One of Chef Tony Mantuano’s favorite family recipes is a dish that his grandmother would cook: gnocchi with a pork ragu. Putting his own spin on his grandmother’s classic recipe, Tony uses wild boar in his rendition. Unsurprisingly, the dish is now one of Cafe Spiaggia’s most popular dishes.
In a large sauté pan or roasting pan over medium-high heat, heat the olive oil. Add the garlic and sauté until slightly browned, 2 to 3 minutes. Add the onion, carrots, celery, and bay leaves and sauté until the vegetables start to caramelize, 5 minutes. Season the boar with salt and pepper. Add to the pan and brown on all sides. Add enough water to cover the meat, and with a wooden spoon, scrape the bottom of the pan to loosen any browned bits. Add the rosemary sprigs. Bring to a boil, reduce the heat to low and cook gently, uncovered until the meat has become falling apart tender and most of the liquid has cooked down, 3 to 4 hours. Using tongs transfer the meat from the liquid to a bowl and set aside to cool. Strain the braising liquid into another bowl and reserve. Discard the remaining solids. When cool enough to handle, shred the braised boar.
Meanwhile make the gnocchi. Pass the cooled potatoes through a potato ricer into a bowl. Add the egg yolks and a generous pinch of salt and white pepper. Lightly toss the eggs with the potatoes and fold in the flour until combined with the potato to create a smooth dough. (A pastry cutter is helpful here. Kneading the dough will make the gnocchi doughy and heavy.)
Pull off pieces of the dough and roll into ropes about ½-inch thick. Cut the ropes into 1-inch-long dumplings. Roll each dumpling gently in the palm of your hand, first into a ball, and then with your thumb taper the ends to resemble a football. Arrange the finished gnocchi on a lightly floured cloth so that they are not touching, and let dry for 15 minutes.
While the gnocchi are drying, make the sauce. In a large saucepan over medium-high heat, combine the tomato puree and 1 ½ cups of the reserved braising liquid. Bring to a simmer, reduce the heat to medium and add the shredded, braised shoulder meat and cook for 5 to 8 minutes to desired thickness. Taste and adjust for seasoning and keep warm.
Cook the gnocchi. Bring a large pot of salted water to a boil. Add the gnocchi, removing them with a slotted spoon 3 minutes after they rise to the surface. Add the gnocchi to the pan with the boar sauce. Place over low heat for 1 to 2 minutes to allow the gnocchi to marry with the sauce.
Divide the pasta among warmed individual plates and top generously with freshly grated Pecorino Romano cheese. Serve immediately. Pass more cheese at the table if desired.
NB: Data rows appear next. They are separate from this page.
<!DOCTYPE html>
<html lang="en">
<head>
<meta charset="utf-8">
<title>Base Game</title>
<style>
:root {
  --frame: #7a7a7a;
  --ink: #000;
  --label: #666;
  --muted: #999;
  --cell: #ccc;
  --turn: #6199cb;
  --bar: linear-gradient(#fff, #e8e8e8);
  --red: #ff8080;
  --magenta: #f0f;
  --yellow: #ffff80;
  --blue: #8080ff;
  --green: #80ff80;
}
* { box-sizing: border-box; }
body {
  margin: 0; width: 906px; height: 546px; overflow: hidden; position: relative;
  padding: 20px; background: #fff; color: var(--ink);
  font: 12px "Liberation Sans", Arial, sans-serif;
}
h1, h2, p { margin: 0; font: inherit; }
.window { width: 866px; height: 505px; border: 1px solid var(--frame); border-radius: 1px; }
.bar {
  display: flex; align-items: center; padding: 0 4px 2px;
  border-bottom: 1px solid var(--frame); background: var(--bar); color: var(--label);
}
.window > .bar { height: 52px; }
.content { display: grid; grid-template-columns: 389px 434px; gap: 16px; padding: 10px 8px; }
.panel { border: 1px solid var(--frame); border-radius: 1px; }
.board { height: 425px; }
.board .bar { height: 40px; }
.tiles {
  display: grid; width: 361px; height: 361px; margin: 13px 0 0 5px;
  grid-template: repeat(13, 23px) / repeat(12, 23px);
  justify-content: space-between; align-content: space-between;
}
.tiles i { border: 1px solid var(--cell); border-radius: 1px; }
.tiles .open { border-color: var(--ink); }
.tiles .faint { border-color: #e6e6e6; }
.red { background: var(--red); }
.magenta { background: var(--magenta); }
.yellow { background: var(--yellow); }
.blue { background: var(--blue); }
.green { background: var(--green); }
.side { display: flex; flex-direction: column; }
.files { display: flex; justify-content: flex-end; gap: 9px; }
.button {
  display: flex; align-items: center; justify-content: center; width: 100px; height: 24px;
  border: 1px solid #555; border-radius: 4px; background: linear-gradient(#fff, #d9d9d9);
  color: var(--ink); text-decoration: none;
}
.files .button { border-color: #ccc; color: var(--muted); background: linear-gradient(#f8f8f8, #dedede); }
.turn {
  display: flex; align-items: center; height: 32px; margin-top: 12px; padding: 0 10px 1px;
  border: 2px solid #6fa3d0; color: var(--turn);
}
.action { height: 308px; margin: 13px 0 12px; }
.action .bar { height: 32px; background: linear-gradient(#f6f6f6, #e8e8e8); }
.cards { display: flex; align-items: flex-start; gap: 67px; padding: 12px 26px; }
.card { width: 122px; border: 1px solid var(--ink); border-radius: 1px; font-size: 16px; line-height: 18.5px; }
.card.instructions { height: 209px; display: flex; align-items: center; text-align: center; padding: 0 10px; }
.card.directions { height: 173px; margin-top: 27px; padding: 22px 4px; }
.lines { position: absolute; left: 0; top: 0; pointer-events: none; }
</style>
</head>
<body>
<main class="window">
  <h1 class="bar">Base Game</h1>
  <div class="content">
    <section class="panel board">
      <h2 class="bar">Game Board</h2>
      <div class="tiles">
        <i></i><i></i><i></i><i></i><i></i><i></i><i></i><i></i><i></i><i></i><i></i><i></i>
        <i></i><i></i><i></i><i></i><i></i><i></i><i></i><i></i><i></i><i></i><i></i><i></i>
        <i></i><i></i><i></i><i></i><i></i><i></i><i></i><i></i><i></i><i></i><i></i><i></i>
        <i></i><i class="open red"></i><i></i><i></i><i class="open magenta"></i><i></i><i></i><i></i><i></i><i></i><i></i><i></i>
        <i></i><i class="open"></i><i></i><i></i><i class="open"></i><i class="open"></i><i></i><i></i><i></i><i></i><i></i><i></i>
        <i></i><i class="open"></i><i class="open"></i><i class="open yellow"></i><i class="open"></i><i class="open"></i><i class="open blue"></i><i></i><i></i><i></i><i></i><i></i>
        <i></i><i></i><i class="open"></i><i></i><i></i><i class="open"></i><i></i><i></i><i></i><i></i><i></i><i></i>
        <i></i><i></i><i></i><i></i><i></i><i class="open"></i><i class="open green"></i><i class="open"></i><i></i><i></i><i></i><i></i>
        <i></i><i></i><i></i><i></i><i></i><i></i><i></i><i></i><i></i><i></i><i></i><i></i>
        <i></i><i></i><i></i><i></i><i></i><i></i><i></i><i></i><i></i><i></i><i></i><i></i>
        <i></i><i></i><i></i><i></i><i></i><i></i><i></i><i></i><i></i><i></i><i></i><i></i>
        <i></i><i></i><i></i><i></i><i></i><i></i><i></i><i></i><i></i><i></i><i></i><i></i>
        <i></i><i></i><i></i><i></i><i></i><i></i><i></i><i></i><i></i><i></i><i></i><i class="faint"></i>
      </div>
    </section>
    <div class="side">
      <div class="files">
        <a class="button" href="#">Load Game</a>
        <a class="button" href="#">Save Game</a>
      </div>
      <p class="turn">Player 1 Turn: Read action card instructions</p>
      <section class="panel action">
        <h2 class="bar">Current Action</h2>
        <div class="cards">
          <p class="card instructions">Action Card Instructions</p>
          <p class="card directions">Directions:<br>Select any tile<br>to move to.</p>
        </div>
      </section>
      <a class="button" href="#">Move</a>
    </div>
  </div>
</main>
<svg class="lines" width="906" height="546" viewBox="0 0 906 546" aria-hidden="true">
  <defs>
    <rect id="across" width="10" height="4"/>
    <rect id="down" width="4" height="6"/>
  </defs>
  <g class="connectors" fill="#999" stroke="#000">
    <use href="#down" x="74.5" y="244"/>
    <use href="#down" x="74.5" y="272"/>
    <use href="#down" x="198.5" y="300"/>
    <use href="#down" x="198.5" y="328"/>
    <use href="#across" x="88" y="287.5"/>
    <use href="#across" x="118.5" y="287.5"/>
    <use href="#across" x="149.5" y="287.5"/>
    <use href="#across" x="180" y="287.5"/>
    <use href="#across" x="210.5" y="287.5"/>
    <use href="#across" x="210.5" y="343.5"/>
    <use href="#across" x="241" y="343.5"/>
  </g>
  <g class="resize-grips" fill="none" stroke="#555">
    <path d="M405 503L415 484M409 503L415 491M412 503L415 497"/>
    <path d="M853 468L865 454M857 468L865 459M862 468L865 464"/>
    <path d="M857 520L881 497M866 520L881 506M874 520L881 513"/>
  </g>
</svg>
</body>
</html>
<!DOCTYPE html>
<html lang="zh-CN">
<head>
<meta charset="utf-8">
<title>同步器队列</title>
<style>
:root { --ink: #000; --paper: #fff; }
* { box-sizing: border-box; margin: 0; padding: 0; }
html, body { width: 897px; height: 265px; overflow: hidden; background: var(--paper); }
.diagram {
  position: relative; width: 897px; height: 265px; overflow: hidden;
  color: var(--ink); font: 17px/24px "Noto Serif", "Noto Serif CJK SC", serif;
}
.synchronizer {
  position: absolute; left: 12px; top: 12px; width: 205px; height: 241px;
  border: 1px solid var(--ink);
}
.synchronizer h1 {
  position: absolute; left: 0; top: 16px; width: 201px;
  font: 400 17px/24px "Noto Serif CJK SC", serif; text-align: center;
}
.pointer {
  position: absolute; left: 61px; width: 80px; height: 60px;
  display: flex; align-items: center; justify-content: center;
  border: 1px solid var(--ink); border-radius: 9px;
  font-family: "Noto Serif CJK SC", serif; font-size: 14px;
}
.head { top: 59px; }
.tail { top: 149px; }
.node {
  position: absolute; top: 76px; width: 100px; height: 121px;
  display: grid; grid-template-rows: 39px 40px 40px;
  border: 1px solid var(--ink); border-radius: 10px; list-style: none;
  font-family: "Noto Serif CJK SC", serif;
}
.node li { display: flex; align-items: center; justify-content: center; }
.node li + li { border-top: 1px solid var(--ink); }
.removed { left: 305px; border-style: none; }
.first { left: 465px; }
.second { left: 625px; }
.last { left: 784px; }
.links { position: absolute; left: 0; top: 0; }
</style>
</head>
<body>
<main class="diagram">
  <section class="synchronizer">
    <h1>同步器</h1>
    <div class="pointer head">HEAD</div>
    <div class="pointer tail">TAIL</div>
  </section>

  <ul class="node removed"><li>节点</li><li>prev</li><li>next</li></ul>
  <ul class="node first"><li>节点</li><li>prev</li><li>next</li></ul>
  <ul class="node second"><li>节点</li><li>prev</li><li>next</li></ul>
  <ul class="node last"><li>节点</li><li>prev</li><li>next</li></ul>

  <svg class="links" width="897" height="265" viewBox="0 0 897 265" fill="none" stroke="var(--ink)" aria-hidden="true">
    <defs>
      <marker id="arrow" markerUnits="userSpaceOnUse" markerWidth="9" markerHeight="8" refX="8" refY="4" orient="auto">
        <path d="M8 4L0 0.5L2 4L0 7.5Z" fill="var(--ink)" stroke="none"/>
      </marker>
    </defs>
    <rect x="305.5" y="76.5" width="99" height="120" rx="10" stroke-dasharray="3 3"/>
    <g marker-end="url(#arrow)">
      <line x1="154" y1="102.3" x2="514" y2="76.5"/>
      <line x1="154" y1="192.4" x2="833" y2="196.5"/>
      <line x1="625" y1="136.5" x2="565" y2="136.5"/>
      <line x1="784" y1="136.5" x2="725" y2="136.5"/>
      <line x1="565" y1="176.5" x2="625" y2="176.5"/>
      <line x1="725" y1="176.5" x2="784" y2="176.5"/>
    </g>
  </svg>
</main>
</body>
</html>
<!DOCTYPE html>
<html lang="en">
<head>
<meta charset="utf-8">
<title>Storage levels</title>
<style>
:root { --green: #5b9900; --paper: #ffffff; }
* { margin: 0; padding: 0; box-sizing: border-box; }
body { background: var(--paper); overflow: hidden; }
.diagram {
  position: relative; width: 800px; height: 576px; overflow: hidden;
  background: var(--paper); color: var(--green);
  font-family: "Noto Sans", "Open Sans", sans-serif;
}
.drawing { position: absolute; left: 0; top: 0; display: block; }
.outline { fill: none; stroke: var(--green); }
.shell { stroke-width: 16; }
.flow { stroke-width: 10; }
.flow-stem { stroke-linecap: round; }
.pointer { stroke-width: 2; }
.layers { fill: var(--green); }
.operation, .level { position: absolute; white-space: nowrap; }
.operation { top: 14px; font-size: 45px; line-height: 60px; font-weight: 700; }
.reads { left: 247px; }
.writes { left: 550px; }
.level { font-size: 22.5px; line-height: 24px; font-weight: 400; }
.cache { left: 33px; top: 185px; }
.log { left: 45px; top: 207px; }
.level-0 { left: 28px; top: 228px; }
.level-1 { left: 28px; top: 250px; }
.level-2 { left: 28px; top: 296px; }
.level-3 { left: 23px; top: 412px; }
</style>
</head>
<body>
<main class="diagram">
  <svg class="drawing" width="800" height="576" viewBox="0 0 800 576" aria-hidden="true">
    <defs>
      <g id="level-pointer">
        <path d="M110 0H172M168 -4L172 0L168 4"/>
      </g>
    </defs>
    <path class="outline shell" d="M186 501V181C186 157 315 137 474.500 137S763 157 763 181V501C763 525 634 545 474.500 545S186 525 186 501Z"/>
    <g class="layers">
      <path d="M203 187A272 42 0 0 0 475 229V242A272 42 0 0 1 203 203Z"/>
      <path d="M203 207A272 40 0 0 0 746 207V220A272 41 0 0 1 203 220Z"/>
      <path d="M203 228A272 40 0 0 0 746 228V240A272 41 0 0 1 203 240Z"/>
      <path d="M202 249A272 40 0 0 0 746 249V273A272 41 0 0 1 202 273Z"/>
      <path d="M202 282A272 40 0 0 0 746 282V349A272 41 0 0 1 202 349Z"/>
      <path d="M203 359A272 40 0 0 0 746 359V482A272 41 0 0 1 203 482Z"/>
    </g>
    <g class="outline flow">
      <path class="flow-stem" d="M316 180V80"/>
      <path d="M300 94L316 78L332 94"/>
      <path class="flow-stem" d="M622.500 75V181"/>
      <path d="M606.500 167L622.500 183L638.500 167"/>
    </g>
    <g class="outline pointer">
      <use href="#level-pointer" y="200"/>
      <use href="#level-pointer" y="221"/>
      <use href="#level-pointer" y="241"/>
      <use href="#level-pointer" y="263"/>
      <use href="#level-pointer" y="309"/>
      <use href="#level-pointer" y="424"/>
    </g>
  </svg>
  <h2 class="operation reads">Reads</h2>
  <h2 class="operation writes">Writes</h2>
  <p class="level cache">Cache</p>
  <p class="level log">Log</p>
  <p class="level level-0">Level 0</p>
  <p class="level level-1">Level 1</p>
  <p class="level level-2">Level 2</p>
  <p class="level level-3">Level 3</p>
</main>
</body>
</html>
Home for the Holidays: Behind the dish
We caught up with the superstar chef to talk secret recipes, holiday traditions and memorable family moments:
What is your favorite family memory of cooking during the holidays?
The incredible smells in the kitchen while I stood around and watched my grandmother cook. Also, I still remember walking into her bedroom each holiday to see fresh pasta lying around the entire room on cloths.
What is the story behind this particular dish?
My grandmother’s pastas were fantastic. Her gnocchi were incredible and she made them fresh for every holiday. When I think of the holidays, I think of gnocchi. I also think of the unusual proteins we would eat on holidays that we wouldn’t eat the rest of the year. This is why this dish is so special to me.
While we know that this is obviously a treasured family possession, you were gracious enough to let us in on the tradition. That said, is there a recipe that’s really on lock-down in your family that you’ve always wanted to learn the secret to?
My grandmother shared all her secrets with me before she passed — I think I keep all the secrets now.
Any favorite holiday traditions unique to you and your family?
Like most Italian families, we have seafood on Christmas Eve as its tradition. However, my brother, who is in the wine business, is the one that cooks. The only dish I’m allowed to make is the baccala (salt cod). I make it with garlic, olive oil, tomato and basil. Each year my father, who has passed, would say that it was too salty or not salty enough. It’s now a running family joke that we laugh about now as we think of my dad during the holidays.